In a recent Commercial Observer webinar4 hosted by Berdon, Arup Das, CEO of Alphaserve Technologies and AI and a technology adviser for Berdon, said that in determining an AI strategy, both setting key performance indicators (KPIs) and determining in advance how the AI will be used are crucial. Arup said “Real, measurable KPIs are very important, [as is] really understanding where the AI application is going to be used,” he said. “There is no one-size-fits-all approach. AI is not a single platform. You might have multiple platforms you have to integrate to get to your final result.”
Change is Accelerating
The first online real estate listings were posted by realtor.com5 in 1995. Since then, and particularly after social media platforms such as Facebook appeared in the mid-2000s, the industry has witnessed a sea-change in the ways potential home buyers seek out listed properties. The National Association of Realtors (NAR) tells us that four decades ago, long before the advent of our highly inter-connected digital world, people commonly searched newspaper ads and relied on the recommendations of friends when searching for a home. Today, 44% of buyers look online for properties first. According6 to the 2018 NAR Home Buyer and Seller Generational Trends Report, in today’s digital age, a typical buyer uses a mobile device to search for properties online first, looks at websites with photos, home listings, and information about the home buying process, and only then contacts a real estate agent and arranges visits to the shortlisted properties over a number of weeks before purchase.
Track the Millennials
According to the NAR, Millennials make up the largest group of first-time home buyers at 65%, followed by Generation X at 24%. The NAR notes that 99% of Millennials searched for listings online, compared with 90% of Boomers. 58% of Millennials and 46% of Generation X found their home via mobile devices. To capture a greater share of this market, realtors are increasingly turning to virtual reality applications to provide life-like 3D tours of listed properties. This allows potential buyers to experience the scope and scale of everything from the showers in the bathrooms to the size of the windows in the living rooms to the view from the back patio.
The Personal Touch Remains Key
While all these point to an exciting, digitized, and automated future for many aspects of the industry, some worry not only about the costs of maintaining a technological edge, but about the effect it may have on the business of serving clients.

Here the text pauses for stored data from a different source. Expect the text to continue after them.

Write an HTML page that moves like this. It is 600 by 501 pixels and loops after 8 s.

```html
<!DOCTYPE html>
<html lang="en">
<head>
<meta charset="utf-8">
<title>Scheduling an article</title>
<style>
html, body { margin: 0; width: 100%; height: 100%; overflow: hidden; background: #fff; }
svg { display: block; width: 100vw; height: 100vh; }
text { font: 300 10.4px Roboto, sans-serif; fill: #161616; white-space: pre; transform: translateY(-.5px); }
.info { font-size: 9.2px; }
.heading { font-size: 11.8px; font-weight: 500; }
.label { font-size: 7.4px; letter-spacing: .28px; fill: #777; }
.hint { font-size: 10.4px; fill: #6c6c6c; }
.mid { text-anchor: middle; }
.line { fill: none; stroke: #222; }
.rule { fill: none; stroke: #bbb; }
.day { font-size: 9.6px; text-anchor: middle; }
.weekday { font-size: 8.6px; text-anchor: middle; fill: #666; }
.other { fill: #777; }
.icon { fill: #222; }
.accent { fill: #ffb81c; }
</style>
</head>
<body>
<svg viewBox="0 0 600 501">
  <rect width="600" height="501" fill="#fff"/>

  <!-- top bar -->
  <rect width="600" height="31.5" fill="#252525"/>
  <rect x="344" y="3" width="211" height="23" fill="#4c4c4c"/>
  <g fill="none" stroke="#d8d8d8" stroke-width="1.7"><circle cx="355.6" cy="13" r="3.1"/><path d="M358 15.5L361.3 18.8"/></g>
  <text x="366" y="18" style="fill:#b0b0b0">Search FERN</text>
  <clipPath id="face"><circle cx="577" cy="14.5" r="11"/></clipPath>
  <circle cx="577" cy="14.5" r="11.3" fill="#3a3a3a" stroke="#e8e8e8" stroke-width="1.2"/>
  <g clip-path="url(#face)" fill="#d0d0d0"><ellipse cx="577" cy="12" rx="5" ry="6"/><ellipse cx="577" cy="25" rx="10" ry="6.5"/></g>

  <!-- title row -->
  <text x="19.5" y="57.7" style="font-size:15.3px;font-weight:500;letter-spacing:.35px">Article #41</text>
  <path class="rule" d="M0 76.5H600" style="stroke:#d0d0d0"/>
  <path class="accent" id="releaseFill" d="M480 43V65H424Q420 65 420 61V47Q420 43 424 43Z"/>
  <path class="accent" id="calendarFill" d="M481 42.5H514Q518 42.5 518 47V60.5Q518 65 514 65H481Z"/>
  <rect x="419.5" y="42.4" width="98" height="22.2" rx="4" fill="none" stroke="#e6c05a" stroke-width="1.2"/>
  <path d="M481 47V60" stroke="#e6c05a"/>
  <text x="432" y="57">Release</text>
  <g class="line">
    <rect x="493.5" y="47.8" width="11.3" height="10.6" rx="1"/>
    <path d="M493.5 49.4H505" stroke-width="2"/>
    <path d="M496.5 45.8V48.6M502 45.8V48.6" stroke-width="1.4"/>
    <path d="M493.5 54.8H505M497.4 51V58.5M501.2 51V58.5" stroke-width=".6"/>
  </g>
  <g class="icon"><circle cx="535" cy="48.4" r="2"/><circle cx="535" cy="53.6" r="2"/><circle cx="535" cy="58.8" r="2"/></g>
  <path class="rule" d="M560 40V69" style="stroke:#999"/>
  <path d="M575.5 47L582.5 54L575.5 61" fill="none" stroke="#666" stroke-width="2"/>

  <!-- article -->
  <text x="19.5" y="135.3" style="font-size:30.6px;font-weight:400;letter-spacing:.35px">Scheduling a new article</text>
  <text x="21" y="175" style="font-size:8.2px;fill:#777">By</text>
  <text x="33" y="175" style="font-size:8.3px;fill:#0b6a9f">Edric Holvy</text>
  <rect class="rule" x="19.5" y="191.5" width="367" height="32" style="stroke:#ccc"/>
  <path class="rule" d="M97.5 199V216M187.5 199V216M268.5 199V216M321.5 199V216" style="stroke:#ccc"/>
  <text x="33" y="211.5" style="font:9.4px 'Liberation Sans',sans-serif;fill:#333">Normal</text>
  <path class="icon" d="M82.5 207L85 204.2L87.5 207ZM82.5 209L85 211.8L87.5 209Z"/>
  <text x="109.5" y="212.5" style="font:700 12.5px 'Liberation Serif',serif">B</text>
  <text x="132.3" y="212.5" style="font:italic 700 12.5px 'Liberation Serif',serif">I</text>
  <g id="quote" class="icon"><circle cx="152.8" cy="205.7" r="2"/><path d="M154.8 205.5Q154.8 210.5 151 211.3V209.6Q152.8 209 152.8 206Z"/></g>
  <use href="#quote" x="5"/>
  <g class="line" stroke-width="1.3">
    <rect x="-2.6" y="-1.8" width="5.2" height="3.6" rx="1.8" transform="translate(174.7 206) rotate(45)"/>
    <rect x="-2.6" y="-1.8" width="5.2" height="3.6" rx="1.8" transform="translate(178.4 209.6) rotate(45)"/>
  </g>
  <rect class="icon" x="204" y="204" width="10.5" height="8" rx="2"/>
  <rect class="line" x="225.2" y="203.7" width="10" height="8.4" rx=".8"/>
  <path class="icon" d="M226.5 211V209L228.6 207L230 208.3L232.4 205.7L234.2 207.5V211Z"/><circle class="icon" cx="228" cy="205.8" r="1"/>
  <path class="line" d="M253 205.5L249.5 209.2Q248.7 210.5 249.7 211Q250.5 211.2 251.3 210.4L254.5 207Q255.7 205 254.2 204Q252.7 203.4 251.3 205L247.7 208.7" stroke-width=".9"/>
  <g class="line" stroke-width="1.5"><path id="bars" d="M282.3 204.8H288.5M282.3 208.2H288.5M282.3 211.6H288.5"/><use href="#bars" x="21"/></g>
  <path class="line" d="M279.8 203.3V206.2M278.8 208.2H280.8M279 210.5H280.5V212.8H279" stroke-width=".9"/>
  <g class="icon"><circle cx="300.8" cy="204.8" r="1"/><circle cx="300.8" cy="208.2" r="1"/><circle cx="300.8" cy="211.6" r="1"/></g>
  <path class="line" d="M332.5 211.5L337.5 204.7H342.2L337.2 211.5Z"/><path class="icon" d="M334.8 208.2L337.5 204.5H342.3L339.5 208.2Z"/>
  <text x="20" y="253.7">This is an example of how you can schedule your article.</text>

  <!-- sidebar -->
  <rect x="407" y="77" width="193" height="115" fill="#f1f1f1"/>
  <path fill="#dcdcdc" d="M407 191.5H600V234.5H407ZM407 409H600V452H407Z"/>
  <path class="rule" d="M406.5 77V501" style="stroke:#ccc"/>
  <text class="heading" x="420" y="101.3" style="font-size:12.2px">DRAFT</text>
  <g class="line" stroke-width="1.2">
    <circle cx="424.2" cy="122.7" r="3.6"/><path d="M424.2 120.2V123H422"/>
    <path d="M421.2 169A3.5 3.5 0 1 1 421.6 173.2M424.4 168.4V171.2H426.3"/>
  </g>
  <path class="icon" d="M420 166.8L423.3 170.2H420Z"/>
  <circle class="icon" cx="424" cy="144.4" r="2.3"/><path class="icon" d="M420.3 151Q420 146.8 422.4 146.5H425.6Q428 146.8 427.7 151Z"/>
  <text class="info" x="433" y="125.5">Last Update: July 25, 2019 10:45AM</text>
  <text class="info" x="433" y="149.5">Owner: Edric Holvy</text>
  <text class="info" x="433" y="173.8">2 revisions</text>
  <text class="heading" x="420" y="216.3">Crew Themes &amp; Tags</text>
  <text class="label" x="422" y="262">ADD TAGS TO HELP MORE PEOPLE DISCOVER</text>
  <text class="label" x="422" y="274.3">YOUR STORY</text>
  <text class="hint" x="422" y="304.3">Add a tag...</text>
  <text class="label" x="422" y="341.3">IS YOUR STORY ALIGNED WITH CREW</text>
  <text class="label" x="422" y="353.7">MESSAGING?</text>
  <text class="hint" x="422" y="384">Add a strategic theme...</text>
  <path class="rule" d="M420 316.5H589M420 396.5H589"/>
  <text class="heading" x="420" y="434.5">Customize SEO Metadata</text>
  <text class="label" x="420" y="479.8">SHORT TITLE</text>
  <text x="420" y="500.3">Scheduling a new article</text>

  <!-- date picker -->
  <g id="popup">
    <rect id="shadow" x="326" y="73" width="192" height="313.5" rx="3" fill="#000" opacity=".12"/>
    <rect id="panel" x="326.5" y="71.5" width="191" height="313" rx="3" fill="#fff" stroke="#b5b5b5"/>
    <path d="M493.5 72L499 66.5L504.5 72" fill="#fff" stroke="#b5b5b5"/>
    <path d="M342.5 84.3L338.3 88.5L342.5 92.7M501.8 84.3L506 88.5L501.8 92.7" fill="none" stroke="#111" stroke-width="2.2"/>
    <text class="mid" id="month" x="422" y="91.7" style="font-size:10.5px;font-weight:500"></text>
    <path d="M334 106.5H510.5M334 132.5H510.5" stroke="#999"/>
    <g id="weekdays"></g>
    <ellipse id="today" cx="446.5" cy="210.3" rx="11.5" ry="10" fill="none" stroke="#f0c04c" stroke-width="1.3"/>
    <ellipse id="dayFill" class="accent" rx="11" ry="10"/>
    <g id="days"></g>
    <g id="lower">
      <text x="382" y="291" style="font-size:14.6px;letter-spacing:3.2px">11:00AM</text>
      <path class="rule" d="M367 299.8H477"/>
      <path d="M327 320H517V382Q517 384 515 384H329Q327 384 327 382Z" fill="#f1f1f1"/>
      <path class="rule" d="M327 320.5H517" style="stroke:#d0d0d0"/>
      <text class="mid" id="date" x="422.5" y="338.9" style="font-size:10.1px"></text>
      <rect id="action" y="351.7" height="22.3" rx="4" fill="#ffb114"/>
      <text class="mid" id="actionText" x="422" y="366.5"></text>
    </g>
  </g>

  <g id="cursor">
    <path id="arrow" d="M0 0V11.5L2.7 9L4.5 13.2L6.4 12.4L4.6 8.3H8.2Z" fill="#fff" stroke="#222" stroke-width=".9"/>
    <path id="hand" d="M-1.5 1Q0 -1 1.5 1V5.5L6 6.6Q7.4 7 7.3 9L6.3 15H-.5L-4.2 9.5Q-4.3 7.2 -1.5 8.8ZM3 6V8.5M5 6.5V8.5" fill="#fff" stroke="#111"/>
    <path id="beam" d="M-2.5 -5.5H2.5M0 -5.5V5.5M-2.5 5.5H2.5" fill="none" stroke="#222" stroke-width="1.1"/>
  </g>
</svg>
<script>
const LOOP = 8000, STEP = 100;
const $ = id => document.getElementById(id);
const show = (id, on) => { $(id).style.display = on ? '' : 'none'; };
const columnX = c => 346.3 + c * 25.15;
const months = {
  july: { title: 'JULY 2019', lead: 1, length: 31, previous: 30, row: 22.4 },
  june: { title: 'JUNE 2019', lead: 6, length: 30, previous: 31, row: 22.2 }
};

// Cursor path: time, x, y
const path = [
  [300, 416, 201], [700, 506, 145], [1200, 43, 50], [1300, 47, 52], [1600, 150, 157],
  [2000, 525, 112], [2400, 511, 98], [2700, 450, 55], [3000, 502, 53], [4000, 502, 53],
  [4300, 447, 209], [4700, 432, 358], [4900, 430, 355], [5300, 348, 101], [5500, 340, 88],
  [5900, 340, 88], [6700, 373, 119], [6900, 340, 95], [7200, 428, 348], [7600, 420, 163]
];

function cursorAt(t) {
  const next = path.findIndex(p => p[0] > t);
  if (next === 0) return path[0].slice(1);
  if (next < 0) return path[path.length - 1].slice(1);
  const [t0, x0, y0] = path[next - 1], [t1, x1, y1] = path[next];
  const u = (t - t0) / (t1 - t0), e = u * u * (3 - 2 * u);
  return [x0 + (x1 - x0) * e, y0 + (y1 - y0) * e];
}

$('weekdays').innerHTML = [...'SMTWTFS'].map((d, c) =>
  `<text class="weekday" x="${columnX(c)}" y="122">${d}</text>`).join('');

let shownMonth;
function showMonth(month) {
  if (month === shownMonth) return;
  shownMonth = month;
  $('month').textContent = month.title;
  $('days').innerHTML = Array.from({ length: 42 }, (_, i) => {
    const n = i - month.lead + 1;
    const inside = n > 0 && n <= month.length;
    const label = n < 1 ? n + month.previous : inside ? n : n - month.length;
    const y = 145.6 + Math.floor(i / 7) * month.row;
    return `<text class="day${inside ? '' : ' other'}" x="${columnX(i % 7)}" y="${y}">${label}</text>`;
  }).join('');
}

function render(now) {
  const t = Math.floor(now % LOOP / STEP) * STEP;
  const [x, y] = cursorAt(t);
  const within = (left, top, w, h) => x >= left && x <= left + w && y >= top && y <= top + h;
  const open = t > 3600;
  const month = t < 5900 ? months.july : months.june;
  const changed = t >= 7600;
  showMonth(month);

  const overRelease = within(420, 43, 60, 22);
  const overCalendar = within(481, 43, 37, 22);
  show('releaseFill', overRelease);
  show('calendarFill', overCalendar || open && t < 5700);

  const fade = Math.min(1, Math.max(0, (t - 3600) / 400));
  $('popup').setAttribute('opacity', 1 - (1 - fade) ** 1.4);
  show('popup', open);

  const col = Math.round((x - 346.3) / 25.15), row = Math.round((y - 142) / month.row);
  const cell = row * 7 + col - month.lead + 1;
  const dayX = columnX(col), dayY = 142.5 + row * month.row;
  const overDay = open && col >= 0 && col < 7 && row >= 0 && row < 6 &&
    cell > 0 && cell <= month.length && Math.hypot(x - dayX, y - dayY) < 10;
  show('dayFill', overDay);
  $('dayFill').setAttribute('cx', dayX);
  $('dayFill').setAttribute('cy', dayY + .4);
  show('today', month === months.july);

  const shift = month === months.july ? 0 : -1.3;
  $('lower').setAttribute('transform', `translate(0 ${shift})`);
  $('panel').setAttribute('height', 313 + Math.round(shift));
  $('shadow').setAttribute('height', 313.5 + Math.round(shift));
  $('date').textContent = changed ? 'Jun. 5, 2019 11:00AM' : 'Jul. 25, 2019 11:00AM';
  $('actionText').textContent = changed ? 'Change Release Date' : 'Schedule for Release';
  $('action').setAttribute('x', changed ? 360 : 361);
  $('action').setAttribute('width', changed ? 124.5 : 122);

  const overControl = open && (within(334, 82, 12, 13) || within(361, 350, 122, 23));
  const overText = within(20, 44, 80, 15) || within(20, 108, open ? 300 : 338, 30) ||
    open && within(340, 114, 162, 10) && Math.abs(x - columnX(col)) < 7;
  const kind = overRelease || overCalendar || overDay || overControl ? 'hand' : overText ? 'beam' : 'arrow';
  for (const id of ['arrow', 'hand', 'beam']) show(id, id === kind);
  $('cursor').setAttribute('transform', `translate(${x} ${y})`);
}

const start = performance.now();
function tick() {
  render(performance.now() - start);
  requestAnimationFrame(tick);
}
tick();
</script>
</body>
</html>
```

Of course, social networking is helpful, but it should not be used to replace traditional networking7, as there is tremendous value in building personal relationships through face-to-face conversation. Securing value within all this digitized data will be an ongoing challenge. That said, these new technologies are opening the door to exciting new opportunities within the real estate industry. The key, then, is how to harness their potential for the benefit of both your business and your clients.
If you have questions, contact Jigar Shah at 212.331.7499 | email@example.com or your Berdon advisor.
Berdon LLP New York Accountants